* **Work request**:
Report how many lines in the data include the string "list", and add nothing else.

Records for the exercise START

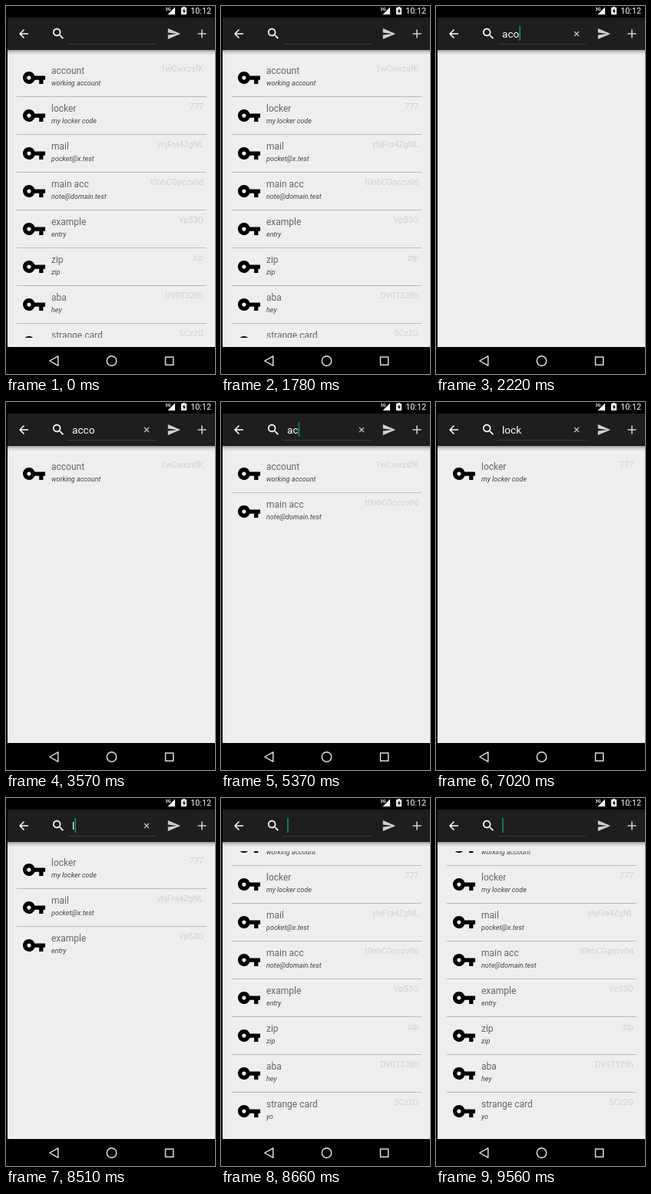
Write an HTML page that moves like this. It is 272x477 px and loops after 9870 ms.

```html
<!DOCTYPE html>
<html lang="en">
<head>
<meta charset="utf-8">
<title>Key list search</title>
<style>
  html, body { margin: 0; width: 100%; height: 100%; overflow: hidden; background: #000; }
  svg { display: block; width: 100vw; height: 100vh; font-family: Roboto, "Open Sans", sans-serif; }
  .title { font-size: 12px; fill: #666; }
  .note { font-size: 9px; font-style: italic; fill: #444; }
  .code { font-size: 10.7px; fill: #d0d0d0; text-anchor: end; }
</style>
</head>
<body>
<svg viewBox="0 0 272 477" xmlns="http://www.w3.org/2000/svg">
  <defs>
    <linearGradient id="shade" x2="0" y2="1">
      <stop offset="0" stop-color="#000" stop-opacity=".34"/>
      <stop offset=".5" stop-color="#000" stop-opacity=".1"/>
      <stop offset="1" stop-color="#000" stop-opacity="0"/>
    </linearGradient>
    <clipPath id="viewport"><rect x="2" y="69" width="270" height="361"/></clipPath>
    <path id="key" transform="translate(20.7 8.2) scale(1.32)" d="M12.65 10C11.83 7.67 9.61 6 7 6c-3.31 0-6 2.69-6 6s2.69 6 6 6c2.61 0 4.83-1.67 5.65-4H17v4h4v-4h2v-4H12.65zM7 14c-1.1 0-2-.9-2-2s.9-2 2-2 2 .9 2 2-.9 2-2 2z"/>
  </defs>

  <rect width="272" height="477"/>
  <rect x="2" y="57" width="270" height="385" fill="#eee"/>
  <g clip-path="url(#viewport)"><g id="list"></g></g>
  <rect x="2" y="57" width="270" height="7" fill="url(#shade)"/>

  <!-- Status bar -->
  <path d="M220 1.5V11H210.5z" fill="#fff"/>
  <text x="207.5" y="5.5" font-size="5.5" font-weight="700" fill="#fff" stroke="#000" stroke-width="1.2" paint-order="stroke">3G</text>
  <path d="M230 1h3v1h2v9h-7V2h2z" fill="#fff"/>
  <path d="M232.3 3l-2.6 4h1.6v3l2.5-4h-1.5z"/>
  <text x="240.3" y="10" font-size="10.7" fill="#fff">10:12</text>

  <!-- Toolbar -->
  <rect x="2" y="15" width="270" height="42" fill="#1e1e1e"/>
  <path fill="#fff" transform="translate(14 27) scale(.75)" d="M20 11H7.83l5.59-5.59L12 4l-8 8 8 8 1.41-1.41L7.83 13H20v-2z"/>
  <path fill="#fff" transform="translate(58.6 26.4) scale(.8)" d="M15.5 14h-.79l-.28-.27C15.41 12.59 16 11.11 16 9.5 16 5.91 13.09 3 9.5 3S3 5.91 3 9.5 5.91 16 9.5 16c1.61 0 3.09-.59 4.23-1.57l.27.28v.79l5 4.99L20.49 19l-4.99-5zm-6 0C7.01 14 5 11.99 5 9.5S7.01 5 9.5 5 14 7.01 14 9.5 11.99 14 9.5 14z"/>
  <path fill="#d0d0d0" transform="translate(209.2 26.6) scale(.78)" d="M2.01 21L23 12 2.01 3 2 10l15 2-15 2z"/>
  <path d="M249.5 36h11M255 30.5v11" stroke="#d0d0d0" stroke-width="1.6"/>
  <path d="M80 49.5h115" stroke="#3c3c3c"/>
  <text id="query" x="86" y="41" font-size="13.6" fill="#fff"></text>
  <rect id="caret" y="26" width="1.5" height="19" fill="#009688"/>
  <path id="clear" d="M180 33l6 6m0-6l-6 6" stroke="#ccc" stroke-width="1.1"/>

  <!-- Navigation bar -->
  <g fill="none" stroke="#e8e8e8" stroke-width="1.4">
    <path d="M56.8 460l11-6.2v12.4z" stroke-linejoin="round"/>
    <circle cx="137.5" cy="460" r="6.2"/>
    <rect x="207.5" y="455" width="10.2" height="10.2"/>
  </g>
</svg>
<script>
const LOOP = 9870;
const ROW_TOP = 69;
const ROW_HEIGHT = 49;
const SCROLL_START = 8660;
const SCROLL_OFFSET = 30;

const entries = [
  ["account", "working account", "1wCwxzsfK"],
  ["locker", "my locker code", "777"],
  ["mail", "pocket@x.test", "yhjFra4ZgNL"],
  ["main acc", "note@domain.test", "t0hbCGpczv0d"],
  ["example", "entry", "Vp53O"],
  ["zip", "zip", "zip"],
  ["aba", "hey", "DV0T328h"],
  ["strange card", "yo", "5Cz2G"]
];

// [start in ms, search text, caret visible]
const steps = [
  [0, "", 0], [290, "", 1], [740, "", 0], [1180, "", 1], [1780, "", 0],
  [1930, "a", 1], [2070, "ac", 1], [2220, "aco", 1],
  [2670, "ac", 1], [2820, "acc", 1], [2970, "acco", 1],
  [3570, "acco", 0], [4020, "acco", 1], [4470, "acco", 0],
  [4920, "acc", 1], [5370, "ac", 1], [5520, "", 1],
  [5970, "l", 1], [6120, "lo", 1], [6270, "loc", 1], [6420, "lock", 1],
  [7020, "lock", 0], [7470, "lock", 1],
  [7770, "loc", 1], [8210, "lo", 1], [8510, "l", 1],
  [8660, "", 1], [9110, "", 0], [9560, "", 1]
];

const byId = id => document.getElementById(id);
const list = byId("list"), query = byId("query"), caret = byId("caret"), clear = byId("clear");
const show = (node, visible) => node.setAttribute("display", visible ? "inline" : "none");

list.innerHTML = entries.map(([title, note, code]) => `<g>
  <path class="divider" d="M14 -.5H261" stroke="#bbb"/>
  <use href="#key"/>
  <text class="title" x="59" y="19">${title}</text>
  <text class="note" x="59" y="34">${note}</text>
  <text class="code" x="257" y="16">${code}</text>
</g>`).join("");
const rows = [...list.children];

function render(time) {
  const [, text, caretOn] = steps.findLast(([start]) => start <= time);
  const scroll = time >= SCROLL_START ? SCROLL_OFFSET : 0;

  let count = 0;
  rows.forEach((row, i) => {
    const matches = entries[i][0].includes(text);
    show(row, matches);
    if (!matches) return;
    row.setAttribute("transform", `translate(0 ${ROW_TOP + count * ROW_HEIGHT - scroll})`);
    show(row.querySelector(".divider"), count > 0);
    count++;
  });

  query.textContent = text;
  caret.setAttribute("x", 86.2 + (text ? query.getComputedTextLength() : 0));
  show(caret, caretOn);
  show(clear, text);
}

function tick(now) {
  render(now % LOOP);
  requestAnimationFrame(tick);
}
render(0);
requestAnimationFrame(tick);
</script>
</body>
</html>
```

Records for the exercise END

* **Solution for this exercise**:
5